# DATA TO EXAMINE
*****

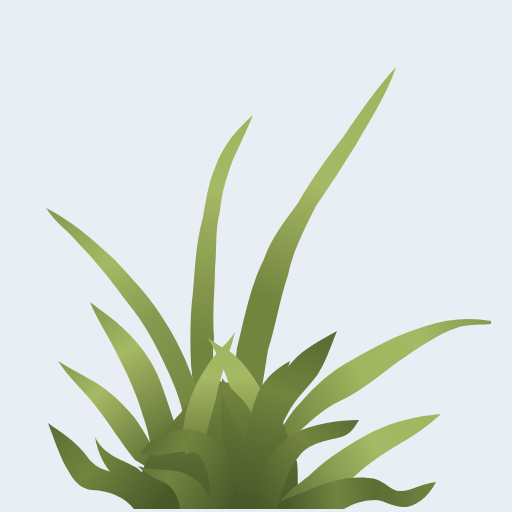
<!DOCTYPE html>
<html lang="en">
<head>
<meta charset="utf-8">
<title>Grass tuft</title>
<style>
:root {
  --sky: #e8eef3;
  --leaf-light: #a6b964;
  --leaf-bright: #9fb55e;
  --leaf-mid: #86994f;
  --leaf-olive: #73843f;
  --leaf-deep: #5d6d34;
  --leaf-dark: #4a5829;
}
html, body { margin: 0; height: 100%; overflow: hidden; background: var(--sky); }
svg { display: block; width: 512px; height: 512px; }
.light { stop-color: var(--leaf-light); }
.bright { stop-color: var(--leaf-bright); }
.mid { stop-color: var(--leaf-mid); }
.olive { stop-color: var(--leaf-olive); }
.deep { stop-color: var(--leaf-deep); }
.dark { stop-color: var(--leaf-dark); }
</style>
</head>
<body>
<svg viewBox="0 0 512 512" role="img" aria-label="Tuft of green grass">
  <defs>
    <linearGradient id="tall-right" gradientUnits="userSpaceOnUse" x1="390" y1="70" x2="245" y2="420">
      <stop offset="0" class="bright"/><stop offset=".35" class="light"/><stop offset=".68" class="olive"/><stop offset="1" class="olive"/>
    </linearGradient>
    <linearGradient id="tall-left" gradientUnits="userSpaceOnUse" x1="245" y1="120" x2="205" y2="400">
      <stop offset="0" class="bright"/><stop offset=".25" class="light"/><stop offset=".8" class="olive"/><stop offset="1" class="olive"/>
    </linearGradient>
    <linearGradient id="far-left" gradientUnits="userSpaceOnUse" x1="50" y1="212" x2="200" y2="410">
      <stop offset="0" class="mid"/><stop offset=".3" class="light"/><stop offset=".6" class="mid"/><stop offset="1" class="olive"/>
    </linearGradient>
    <linearGradient id="mid-left" gradientUnits="userSpaceOnUse" x1="92" y1="305" x2="170" y2="445">
      <stop offset="0" class="mid"/><stop offset=".35" class="light"/><stop offset="1" class="deep"/>
    </linearGradient>
    <linearGradient id="low-left" gradientUnits="userSpaceOnUse" x1="60" y1="362" x2="155" y2="465">
      <stop offset="0" class="mid"/><stop offset=".35" class="light"/><stop offset="1" class="deep"/>
    </linearGradient>
    <linearGradient id="arch-right" gradientUnits="userSpaceOnUse" x1="490" y1="322" x2="285" y2="430">
      <stop offset="0" class="mid"/><stop offset=".3" class="light"/><stop offset=".6" class="bright"/><stop offset="1" class="olive"/>
    </linearGradient>
    <linearGradient id="low-right" gradientUnits="userSpaceOnUse" x1="440" y1="415" x2="285" y2="505">
      <stop offset="0" class="bright"/><stop offset=".4" class="light"/><stop offset=".7" class="mid"/><stop offset="1" class="deep"/>
    </linearGradient>
    <linearGradient id="short-up" gradientUnits="userSpaceOnUse" x1="0" y1="335" x2="0" y2="440">
      <stop offset="0" class="bright"/><stop offset=".4" class="light"/><stop offset="1" class="olive"/>
    </linearGradient>
    <linearGradient id="front-up" gradientUnits="userSpaceOnUse" x1="300" y1="335" x2="250" y2="505">
      <stop offset="0" class="deep"/><stop offset=".35" class="olive"/><stop offset=".65" class="deep"/><stop offset="1" class="dark"/>
    </linearGradient>
    <linearGradient id="front-right" gradientUnits="userSpaceOnUse" x1="358" y1="420" x2="255" y2="505">
      <stop offset="0" class="deep"/><stop offset=".4" class="olive"/><stop offset="1" class="dark"/>
    </linearGradient>
    <linearGradient id="front-left" gradientUnits="userSpaceOnUse" x1="140" y1="450" x2="235" y2="500">
      <stop offset="0" class="deep"/><stop offset=".35" class="olive"/><stop offset="1" class="dark"/>
    </linearGradient>
    <linearGradient id="ground-left" gradientUnits="userSpaceOnUse" x1="48" y1="424" x2="155" y2="510">
      <stop offset="0" class="deep"/><stop offset=".45" class="olive"/><stop offset="1" class="dark"/>
    </linearGradient>
    <linearGradient id="ground-right" gradientUnits="userSpaceOnUse" x1="436" y1="482" x2="285" y2="508">
      <stop offset="0" class="olive"/><stop offset=".4" class="deep"/><stop offset=".65" class="olive"/><stop offset="1" class="dark"/>
    </linearGradient>
    <linearGradient id="base" gradientUnits="userSpaceOnUse" x1="0" y1="390" x2="0" y2="508">
      <stop offset="0" class="olive"/><stop offset=".5" class="deep"/><stop offset="1" class="dark"/>
    </linearGradient>
    <clipPath id="ground-line"><rect width="512" height="509"/></clipPath>
  </defs>

  <g id="grass" clip-path="url(#ground-line)">
    <g id="back-blades">
      <path fill="url(#tall-right)" d="M396 67C376 89 360 112 344 136C327 158 311 180 298 203C284 222 271 239 264 259C250 287 245 316 237 348L228 420L256 420C262 390 265 368 268 350C276 325 279 302 288 275C293 251 304 230 316 206C331 184 344 164 357 143C370 120 386 96 396 67Z"/>
      <path fill="url(#tall-left)" d="M253 115C236 130 222 147 215 168C208 184 206 201 203 217C196 243 195 266 193 292C190 315 190 340 191 365L196 410L218 400C213 375 212 355 214 338C212 311 215 290 215 268C217 246 215 230 220 211C222 190 227 177 232 162C239 146 246 132 253 115Z"/>
      <path fill="url(#far-left)" d="M46 208C56 224 69 231 79 244C97 262 112 282 127 302C145 324 156 345 166 367C174 384 181 400 184 420L208 410C202 398 196 386 191 374C182 350 172 332 160 314C146 292 130 277 115 260C92 239 72 221 46 208Z"/>
      <path fill="url(#mid-left)" d="M90 302C97 319 106 332 115 350C128 375 137 395 143 416C148 430 150 440 152 455L182 440C174 425 170 408 163 389C154 361 139 344 126 331C113 318 101 311 90 302Z"/>
      <path fill="url(#low-left)" d="M58 361C69 378 82 389 94 404C110 424 121 443 135 460L160 475L164 462C152 449 146 433 134 417C118 398 104 387 91 380C79 373 69 368 58 361Z"/>
      <path fill="url(#arch-right)" d="M491 321C469 317 447 319 426 326C399 334 376 346 352 360C331 371 316 385 301 402C288 415 281 429 273 446L294 436C308 424 322 409 340 401C363 390 381 374 399 361C417 349 437 334 459 327C470 324 483 325 491 324Z"/>
    </g>

    <path id="clump" fill="url(#base)" d="M136 509C134 495 138 480 149 455C160 430 178 420 190 400L214 380L235 384L262 390L282 420L297 462C299 481 296 490 300 509Z"/>

    <g id="middle-blades">
      <path fill="url(#short-up)" d="M207 337C218 354 224 369 230 387C237 405 246 421 255 440L262 420L260 388C252 374 243 362 232 353C223 347 215 344 207 337Z"/>
      <path fill="url(#base)" d="M222 378C230 389 244 398 251 412L248 440L222 426Z"/>
      <path fill="url(#short-up)" d="M235 332C226 346 214 353 206 368C195 384 188 401 184 422C182 434 183 446 186 456L205 450C206 431 211 416 216 399C219 378 229 357 235 332Z"/>
      <path fill="url(#low-right)" d="M441 414C417 416 395 421 372 432C350 444 330 456 312 473C299 485 287 489 276 509L308 509C323 497 343 487 356 475C369 463 384 453 401 443C415 435 428 426 441 414Z"/>
    </g>

    <g id="ground-blades">
      <path fill="url(#ground-left)" d="M48 423C55 441 60 458 69 472C75 483 82 489 92 490C111 491 124 497 134 509L180 509L165 487C147 481 132 474 119 473C103 471 94 467 86 455C75 441 62 433 48 423Z"/>
      <path fill="url(#ground-left)" d="M95 437C98 453 104 468 117 478C129 488 142 495 151 509L192 509L176 485C160 487 148 478 137 468C124 460 104 456 95 437Z"/>
      <path fill="url(#ground-right)" d="M436 482C420 484 411 491 401 491C390 492 384 478 368 478C350 476 329 481 311 489C296 496 282 498 272 509L344 509C354 503 365 500 376 500C387 501 393 508 407 507C421 504 431 492 436 482Z"/>
    </g>

    <g id="front-blades">
      <path fill="url(#front-up)" d="M337 331C321 340 305 348 293 361C279 376 272 395 267 416C260 437 252 460 250 482L276 460C280 442 278 430 287 415C296 397 309 387 318 374C326 361 331 346 337 331Z"/>
      <path fill="url(#front-up)" d="M290 361C277 368 266 377 259 391C252 406 249 421 246 439C242 460 243 484 235 509L266 509C267 483 262 465 268 446C272 426 276 410 280 398C285 386 286 374 290 361Z"/>
      <path fill="url(#front-right)" d="M359 420C337 420 313 424 295 433C276 443 268 460 261 476L242 509L277 509C283 489 287 470 300 455C312 441 329 441 344 436C351 433 355 427 359 420Z"/>
      <path fill="url(#front-up)" d="M222 392C219 414 222 433 226 452C229 470 231 490 230 509L247 509C250 488 250 468 247 448C242 428 229 418 222 392Z"/>
      <path fill="url(#front-left)" d="M140 454C148 441 159 434 175 431C192 427 207 432 217 442C229 454 235 475 241 509L208 509C210 486 205 466 195 455C184 448 173 454 161 455C153 457 147 453 140 454Z"/>
      <path fill="url(#front-left)" d="M138 466C154 472 172 467 186 474C201 481 210 493 213 509L180 509C179 496 172 487 164 482C153 478 145 474 138 466Z"/>
      <path fill="url(#base)" d="M174 470C180 456 190 448 199 455C207 466 210 480 210 497C204 481 190 473 174 470Z"/>
    </g>
  </g>
</svg>
</body>
</html>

*****

# TASK STATEMENT
What you write should match, character for character, the lines from the one with "466C154 472 172" to the end of the data, both included.

# OUTPUT
      <path fill="url(#front-left)" d="M138 466C154 472 172 467 186 474C201 481 210 493 213 509L180 509C179 496 172 487 164 482C153 478 145 474 138 466Z"/>
      <path fill="url(#base)" d="M174 470C180 456 190 448 199 455C207 466 210 480 210 497C204 481 190 473 174 470Z"/>
    </g>
  </g>
</svg>
</body>
</html>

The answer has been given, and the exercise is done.